I first read this book, as so many of us did, in my early teens. And at the time, I don't think I really appreciated just how significant a document it actually is. So I'm incredibly glad that I chose to reread this book as part of my Classics Club project.
It's always hard to review published diaries, because no matter how well-known they are, the fact remains: the author never intended them to be read by anyone other than themselves. Diaries are a place to dump the emotions you can't discuss with anyone, the thoughts you need to just get out so they're no longer floating around in your brain. Especially when you're a 14 year old girl.
So you'll find hundreds of reviewers out there complaining about how whiny and annoying this book is. Which, in some ways, I understand. Anne's a 14 year old girl. And to some extent, ALL 14 year old girls are whiny and annoying.
But I'd like to see any of those reviewers trapped in a tiny apartment with seven other people for YEARS, constantly fearing for your life, not knowing whether you'd be caught or blown up in an air raid, or starve to death if something happened to the people who were protecting you. I'd like to see those people go through what Anne Frank went through, and still retain the amount of optimism that flows through her writing. Because it really is astonishing.
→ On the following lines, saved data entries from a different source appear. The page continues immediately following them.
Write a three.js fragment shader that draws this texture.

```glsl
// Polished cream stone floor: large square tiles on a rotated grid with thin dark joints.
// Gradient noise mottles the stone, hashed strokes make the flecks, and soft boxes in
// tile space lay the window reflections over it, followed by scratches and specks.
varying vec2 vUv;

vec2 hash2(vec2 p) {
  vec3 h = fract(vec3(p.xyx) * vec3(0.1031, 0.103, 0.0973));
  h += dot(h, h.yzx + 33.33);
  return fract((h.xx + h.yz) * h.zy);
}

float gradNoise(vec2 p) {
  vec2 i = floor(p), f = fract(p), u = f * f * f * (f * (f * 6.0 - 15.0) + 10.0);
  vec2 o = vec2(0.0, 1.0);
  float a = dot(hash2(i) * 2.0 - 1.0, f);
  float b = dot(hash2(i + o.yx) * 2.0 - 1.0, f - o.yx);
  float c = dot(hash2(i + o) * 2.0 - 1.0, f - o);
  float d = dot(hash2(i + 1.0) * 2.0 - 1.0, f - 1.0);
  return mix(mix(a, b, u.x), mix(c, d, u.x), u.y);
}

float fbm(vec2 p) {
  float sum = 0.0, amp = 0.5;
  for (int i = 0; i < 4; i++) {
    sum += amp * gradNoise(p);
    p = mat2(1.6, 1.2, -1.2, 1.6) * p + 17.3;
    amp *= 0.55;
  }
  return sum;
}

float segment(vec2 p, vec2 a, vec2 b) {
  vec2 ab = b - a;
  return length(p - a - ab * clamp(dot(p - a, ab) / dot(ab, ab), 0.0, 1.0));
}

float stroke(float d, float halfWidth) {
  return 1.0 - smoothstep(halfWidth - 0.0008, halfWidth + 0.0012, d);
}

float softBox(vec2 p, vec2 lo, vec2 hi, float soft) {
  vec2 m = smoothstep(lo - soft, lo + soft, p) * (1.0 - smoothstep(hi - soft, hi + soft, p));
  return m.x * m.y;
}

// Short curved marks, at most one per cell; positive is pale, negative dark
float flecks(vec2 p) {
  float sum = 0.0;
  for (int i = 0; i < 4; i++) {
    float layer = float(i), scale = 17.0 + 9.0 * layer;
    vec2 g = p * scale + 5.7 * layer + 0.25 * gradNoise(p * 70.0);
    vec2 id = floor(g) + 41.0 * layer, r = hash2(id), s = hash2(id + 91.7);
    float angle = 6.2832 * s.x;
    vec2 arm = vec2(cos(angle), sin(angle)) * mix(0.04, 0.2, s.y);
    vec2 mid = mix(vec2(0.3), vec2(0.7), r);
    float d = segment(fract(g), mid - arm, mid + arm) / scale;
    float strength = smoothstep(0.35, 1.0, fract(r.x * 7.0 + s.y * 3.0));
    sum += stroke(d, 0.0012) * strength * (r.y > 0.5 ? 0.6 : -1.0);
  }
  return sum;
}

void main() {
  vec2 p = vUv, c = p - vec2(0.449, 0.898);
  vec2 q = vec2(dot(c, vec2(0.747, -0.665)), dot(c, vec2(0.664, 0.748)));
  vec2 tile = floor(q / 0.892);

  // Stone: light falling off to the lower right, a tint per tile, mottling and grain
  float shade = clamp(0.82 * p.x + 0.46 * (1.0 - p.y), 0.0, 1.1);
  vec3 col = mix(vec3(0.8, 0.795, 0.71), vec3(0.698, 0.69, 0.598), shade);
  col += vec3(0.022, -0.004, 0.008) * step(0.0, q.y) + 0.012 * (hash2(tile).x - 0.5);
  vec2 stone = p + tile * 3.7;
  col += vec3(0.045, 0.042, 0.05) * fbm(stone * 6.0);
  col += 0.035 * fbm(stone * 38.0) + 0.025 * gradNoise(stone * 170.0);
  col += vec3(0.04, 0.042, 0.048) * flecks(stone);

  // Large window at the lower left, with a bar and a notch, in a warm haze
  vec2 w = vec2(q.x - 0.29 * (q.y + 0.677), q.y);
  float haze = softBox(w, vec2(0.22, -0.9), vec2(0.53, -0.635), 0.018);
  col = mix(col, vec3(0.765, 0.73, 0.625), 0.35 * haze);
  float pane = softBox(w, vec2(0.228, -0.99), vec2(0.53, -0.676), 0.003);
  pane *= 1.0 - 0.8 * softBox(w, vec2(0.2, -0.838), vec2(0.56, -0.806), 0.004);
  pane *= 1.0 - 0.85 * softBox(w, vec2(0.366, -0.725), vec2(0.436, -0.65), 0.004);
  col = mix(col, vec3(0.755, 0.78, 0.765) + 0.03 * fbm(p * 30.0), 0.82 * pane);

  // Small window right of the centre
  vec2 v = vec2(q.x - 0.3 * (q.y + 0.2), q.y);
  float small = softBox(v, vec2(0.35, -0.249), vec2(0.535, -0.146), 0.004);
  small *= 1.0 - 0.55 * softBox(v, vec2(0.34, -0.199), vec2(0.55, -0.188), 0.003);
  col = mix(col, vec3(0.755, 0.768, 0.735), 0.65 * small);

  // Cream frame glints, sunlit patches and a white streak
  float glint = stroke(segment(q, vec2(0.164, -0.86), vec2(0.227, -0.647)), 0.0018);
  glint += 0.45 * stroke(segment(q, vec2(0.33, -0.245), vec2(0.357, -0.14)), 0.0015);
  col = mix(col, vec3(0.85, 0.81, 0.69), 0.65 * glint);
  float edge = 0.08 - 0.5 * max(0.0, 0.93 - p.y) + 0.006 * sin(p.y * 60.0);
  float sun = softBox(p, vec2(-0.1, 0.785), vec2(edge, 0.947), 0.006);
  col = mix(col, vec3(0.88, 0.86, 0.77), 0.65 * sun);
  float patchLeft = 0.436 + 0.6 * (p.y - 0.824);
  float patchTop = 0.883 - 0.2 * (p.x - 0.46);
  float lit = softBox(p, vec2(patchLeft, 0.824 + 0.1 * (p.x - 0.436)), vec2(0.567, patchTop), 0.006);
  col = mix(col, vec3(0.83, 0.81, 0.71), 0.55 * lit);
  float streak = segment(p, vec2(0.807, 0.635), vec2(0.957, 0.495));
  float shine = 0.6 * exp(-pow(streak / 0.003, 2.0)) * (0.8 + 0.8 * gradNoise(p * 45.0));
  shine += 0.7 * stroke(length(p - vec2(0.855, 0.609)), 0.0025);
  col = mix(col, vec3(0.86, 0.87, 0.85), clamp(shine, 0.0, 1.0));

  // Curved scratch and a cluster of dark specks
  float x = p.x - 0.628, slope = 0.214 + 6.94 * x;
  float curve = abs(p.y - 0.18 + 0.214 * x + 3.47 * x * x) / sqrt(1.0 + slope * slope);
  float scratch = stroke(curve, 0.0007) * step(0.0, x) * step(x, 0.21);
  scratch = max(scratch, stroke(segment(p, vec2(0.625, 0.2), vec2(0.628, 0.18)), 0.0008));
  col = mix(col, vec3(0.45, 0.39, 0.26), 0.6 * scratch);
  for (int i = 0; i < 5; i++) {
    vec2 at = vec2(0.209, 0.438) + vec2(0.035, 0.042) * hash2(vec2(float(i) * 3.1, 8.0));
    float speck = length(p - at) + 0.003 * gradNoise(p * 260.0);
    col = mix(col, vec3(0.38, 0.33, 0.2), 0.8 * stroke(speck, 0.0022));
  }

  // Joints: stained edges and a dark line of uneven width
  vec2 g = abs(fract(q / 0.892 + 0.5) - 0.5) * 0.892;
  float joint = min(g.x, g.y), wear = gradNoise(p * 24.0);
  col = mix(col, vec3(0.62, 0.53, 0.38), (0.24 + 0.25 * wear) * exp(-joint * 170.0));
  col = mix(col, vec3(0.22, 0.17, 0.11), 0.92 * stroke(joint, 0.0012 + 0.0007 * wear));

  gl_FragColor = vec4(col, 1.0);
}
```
It's not always an easy book to read. But it is a hugely significant one, capturing not only what life was like for Jewish people in Holland during the early stages of the war, and just how quickly things changed, but in capturing very clearly what life was like for one small group in hiding, and the lengths that people were willing to go to in order to keep them safe.
So yes, Anne was an occasionally whiny and annoying 14 year old girl. But considering that she was a 14 year old girl writing a diary? Her writing was often poignant and astonishing, and this book should remain a must read for everyone.
Have you read it? What did you think??
Monday, January 4, 2016
I first heard of Aristophanes at some point in high school, while studying something cheerful like Antigone or Medea during VCE. And in comparison, Greek comedy sounded like a hell of a lot of fun, which is why I figured I may as well add some to my Classics Club list, especially after hearing Lysistrata referred to as essentially a feminist story.
This collection started with The Achanians, which is essentially arguing for peace during a long war with Sparta. Next came The Clouds, which basically takes the piss out of the Greek philosophers. And finally, I came to Lysistrata, which features the women of the various Greek city states deciding that the quickest way to end a war is to withhold sex.
Of the three, I think The Achanians may have been my favourite. All three featured a hell of a lot of dick jokes, but The Achanians also involved a lot of poking fun at the other city states, which was still pretty damned funny thousands of years later. That said, Lysistrata is definitely a rare classic in that it's very female dominated and revolves around women having agency over their bodies, so it was definitely a pretty great read as well.
I had a few issues with the translation in this one. Obviously, a lot of the humour wouldn't translate well to modern English - thankfully, Penguin always provide plenty of footnotes on that front! - but Alan H. Sommerstein made the decision to make the Spartans have stereotypical Scottish accents and mannerisms, and the Corinthians have stereotypical Irish accents and mannerisms. Which DID work moderately well - it gave a sense of how the Athenians felt about each of their neighbouring city states. But at the same time, it was totally bizarre to have characters with Scottish accents talking about Zeus and Athena and Poseidon.
On the whole, this collection was funnier than I was anticipating - I thought it would be more like Shakespeare's comedies, where they're hilarious in person but on the page, they tend to be pretty dry, so I was pleasantly surprised to find myself laughing out loud while reading it, and I'm definitely glad I put it on my Classics Club list!
Have you read it? What did you think??